Professor Haig @ Puppet Palace
10:00pm, Fri 20 Feb 2009
There’s a fair old crowd for opening night at the Puppet Palace – maybe 25-30 people all up, including (presumably) the chap who wrote this review, which appears to be pretty thorough. I don’t know why I bother, really. Apart from generally better spelling, obviously.
So we start late, eventually filing into the Palace to find the Punch & Judy booth front-and-centre. There’s another such booth to the right, which my companion reliably informed me was more of Tudor origins than gothic. No matter; Professor Haig addresses the crowd prior to the performance, explaining that this production was based on the “original” (well, circa 19th Century, anyway) script – and as such, resurrected some of the more politically incorrect aspects of the story.

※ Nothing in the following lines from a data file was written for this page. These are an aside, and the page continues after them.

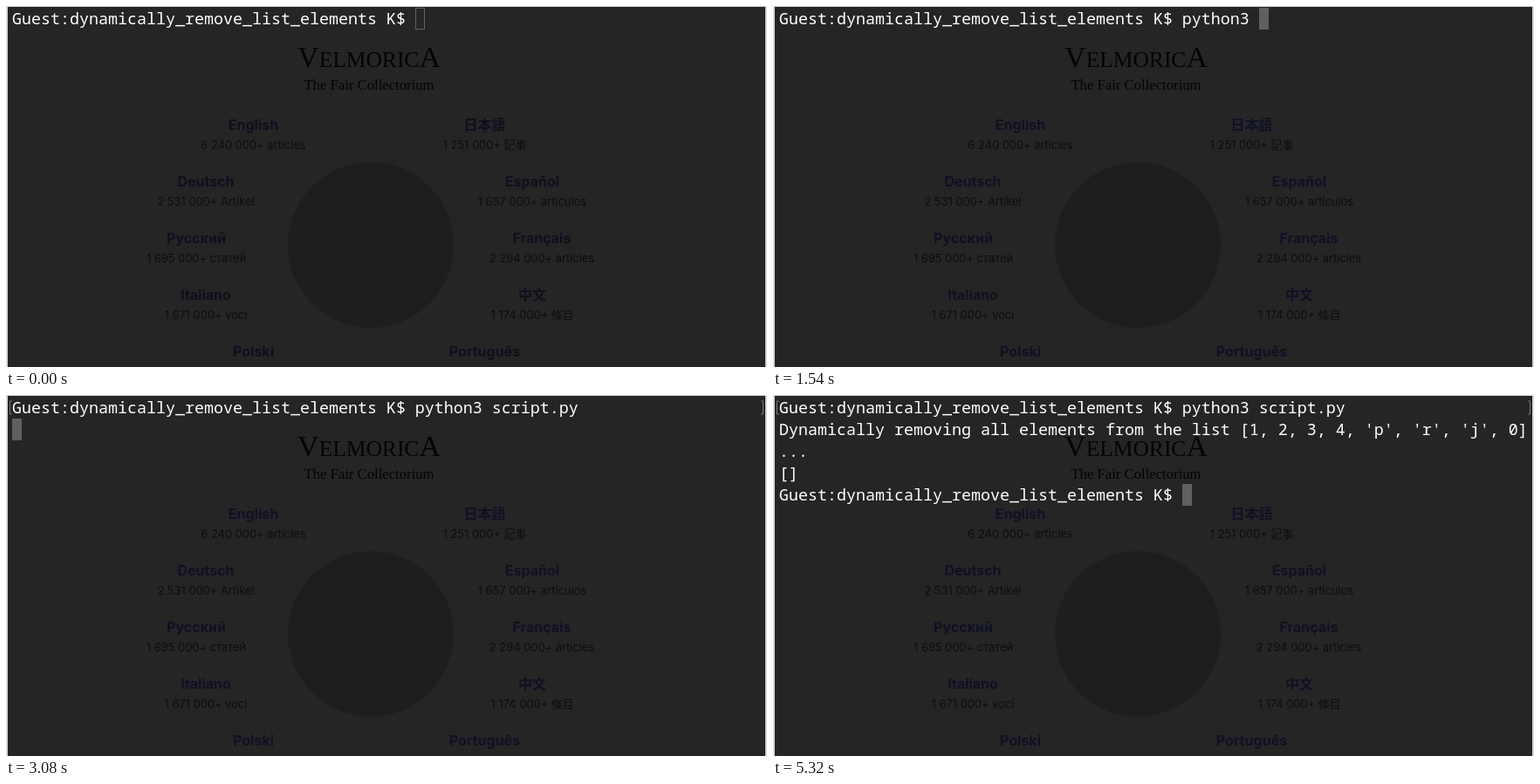
Write an HTML page that moves like this. It is 872x414 px and loops after 6090 ms.

```html
<!DOCTYPE html>
<html lang="en">
<head>
<meta charset="utf-8">
<title>Terminal</title>
<style>
  html, body { margin: 0; width: 100%; height: 100%; overflow: hidden; background: #252525; }
  svg { display: block; }
  .term { font: 500 18.33px "Noto Sans Mono", "DejaVu Sans Mono", monospace; fill: #fff; white-space: pre; }
  .page { text-anchor: middle; fill: #040404; }
  .serif { font-family: "Liberation Serif", serif; }
  .lang { font: 700 16px Inter, "Noto Sans CJK JP", "Noto Sans CJK SC", "Noto Sans CJK", sans-serif; }
  .count { font: 400 12.9px Inter, "Noto Sans CJK JP", "Noto Sans CJK SC", "Noto Sans CJK", sans-serif; fill: #0e0e0e; }
</style>
</head>
<body>
<svg width="872" height="414" viewBox="0 0 872 414">
  <rect width="872" height="414" fill="#252525"/>
  <g class="page">
    <circle cx="418" cy="274" r="95" fill="#1e1e1e"/>
    <text class="serif" x="416" y="70" font-size="25.5"><tspan font-size="34">V</tspan>ELMORIC<tspan font-size="34">A</tspan></text>
    <text class="serif" x="416" y="96" font-size="16.7">The Fair Collectorium</text>
    <g id="langs"></g>
  </g>
  <rect id="cursor" width="11" height="25"/>
  <g id="lines" class="term"></g>
  <path id="marks" d="M7 7H4.5V22H7M865 7H867.5V22H865" fill="none" stroke="#777"/>
  <path d="M0 414V0H872V414H870V1H2V414Z" fill="#d8d8d8"/>
</svg>
<script>
const LOOP = 6090, FOCUS = 560, ENTER = 3080, OUTPUT = 3220;
const CELL = 11, ROW = 25, LEFT = 7;
const PROMPT = 'Guest:dynamically_remove_list_elements K$ ';
const COMMAND = 'python3 script.py';
const RESULT = [
  "Dynamically removing all elements from the list [1, 2, 3, 4, 'p', 'r', 'j', 0]",
  '...', '[]', PROMPT
];
// [time in ms, characters typed so far]
const KEYS = [
  [910, 1], [1190, 3], [1260, 4], [1330, 5], [1400, 6], [1470, 7], [1540, 8],
  [1680, 9], [1820, 10], [1960, 11], [2030, 13], [2170, 14], [2310, 15],
  [2520, 16], [2730, 17]
];
const LANGS = [
  [283.5, 'English', '6 240 000+ articles', 548.5, '日本語', '1 251 000+ 記事'],
  [229, 'Deutsch', '2 531 000+ Artikel', 603, 'Español', '1 657 000+ artículos'],
  [218, 'Русский', '1 695 000+ статей', 614, 'Français', '2 294 000+ articles'],
  [229, 'Italiano', '1 671 000+ voci', 603, '中文', '1 174 000+ 條目'],
  [283.5, 'Polski', '', 548.5, 'Português', '']
];

const byId = id => document.getElementById(id);
const langs = byId('langs'), cursor = byId('cursor'), marks = byId('marks');

function set(el, attrs) {
  for (const key in attrs) el.setAttribute(key, attrs[key]);
}

function addText(parent, x, y, text, cls) {
  const el = document.createElementNS('http://www.w3.org/2000/svg', 'text');
  set(el, { x, y, class: cls });
  el.textContent = text;
  parent.append(el);
  return el;
}

LANGS.forEach((row, i) => {
  for (const k of [0, 3]) {
    const [x, name, count] = row.slice(k, k + 3);
    addText(langs, x, 142 + i * 65, name, 'lang');
    if (count) addText(langs, x, 164 + i * 65, count, 'count');
  }
});

const lines = Array.from({ length: 5 }, (_, i) =>
  addText(byId('lines'), LEFT, 21 + i * ROW, '', 'term'));

function screenAt(t) {
  const typed = KEYS.reduce((n, [time, count]) => t >= time ? count : n, 0);
  const rows = [PROMPT + COMMAND.slice(0, typed)];
  if (t >= OUTPUT) rows.push(...RESULT);
  else if (t >= ENTER) rows.push('');
  return rows;
}

function draw(t) {
  const rows = screenAt(t), last = rows.length - 1, focused = t >= FOCUS;
  lines.forEach((el, i) => {
    const text = rows[i] || '';
    if (el.textContent !== text) el.textContent = text;
  });
  const inset = focused ? 0 : 0.5;
  set(cursor, {
    x: LEFT + rows[last].length * CELL + inset,
    y: 2 + last * ROW + inset,
    width: CELL - 2 * inset,
    height: ROW - 2 * inset,
    fill: focused ? '#606060' : 'none',
    stroke: focused ? 'none' : '#606060'
  });
  set(langs, { fill: focused ? '#101125' : '#0f101e' });
  set(marks, { visibility: t >= ENTER ? 'visible' : 'hidden' });
}

const start = performance.now();
function tick() {
  draw((performance.now() - start) % LOOP);
  requestAnimationFrame(tick);
}
tick();
</script>
</body>
</html>
```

Now, this was my first ever Punch & Judy show – so I was somewhat surprised to see what an utter prick Punch is. And violent, too – for some reason, I kept getting flashbacks to A Clockwork Orange‘s idea of ultraviolence, so heavy-handed and brutal were Mr Punch’s attacks on his wife, the policeman, the hangman, and the Devil. Especially the Devil – there was some serious beating going on there. But, as befitting the “adults only” tag affixed to this show, there was also more than a hint of sex early on; but it’s the violence that lingers, with the loud cracking of Punch’s whacking stick on the other character’s wooden heads being particularly memorable.
True, Professor Haig’s swazzle for Punch’s voice got grating after awhile, and the story… well, there’s not much resolution there, really. Complete bastard does shitty things and gets away with it. A morality play for our times, I guess. But Gothic Punch & Judy comes recommended; a decent performance, short and sweet, more a quality palate cleanser than a main course.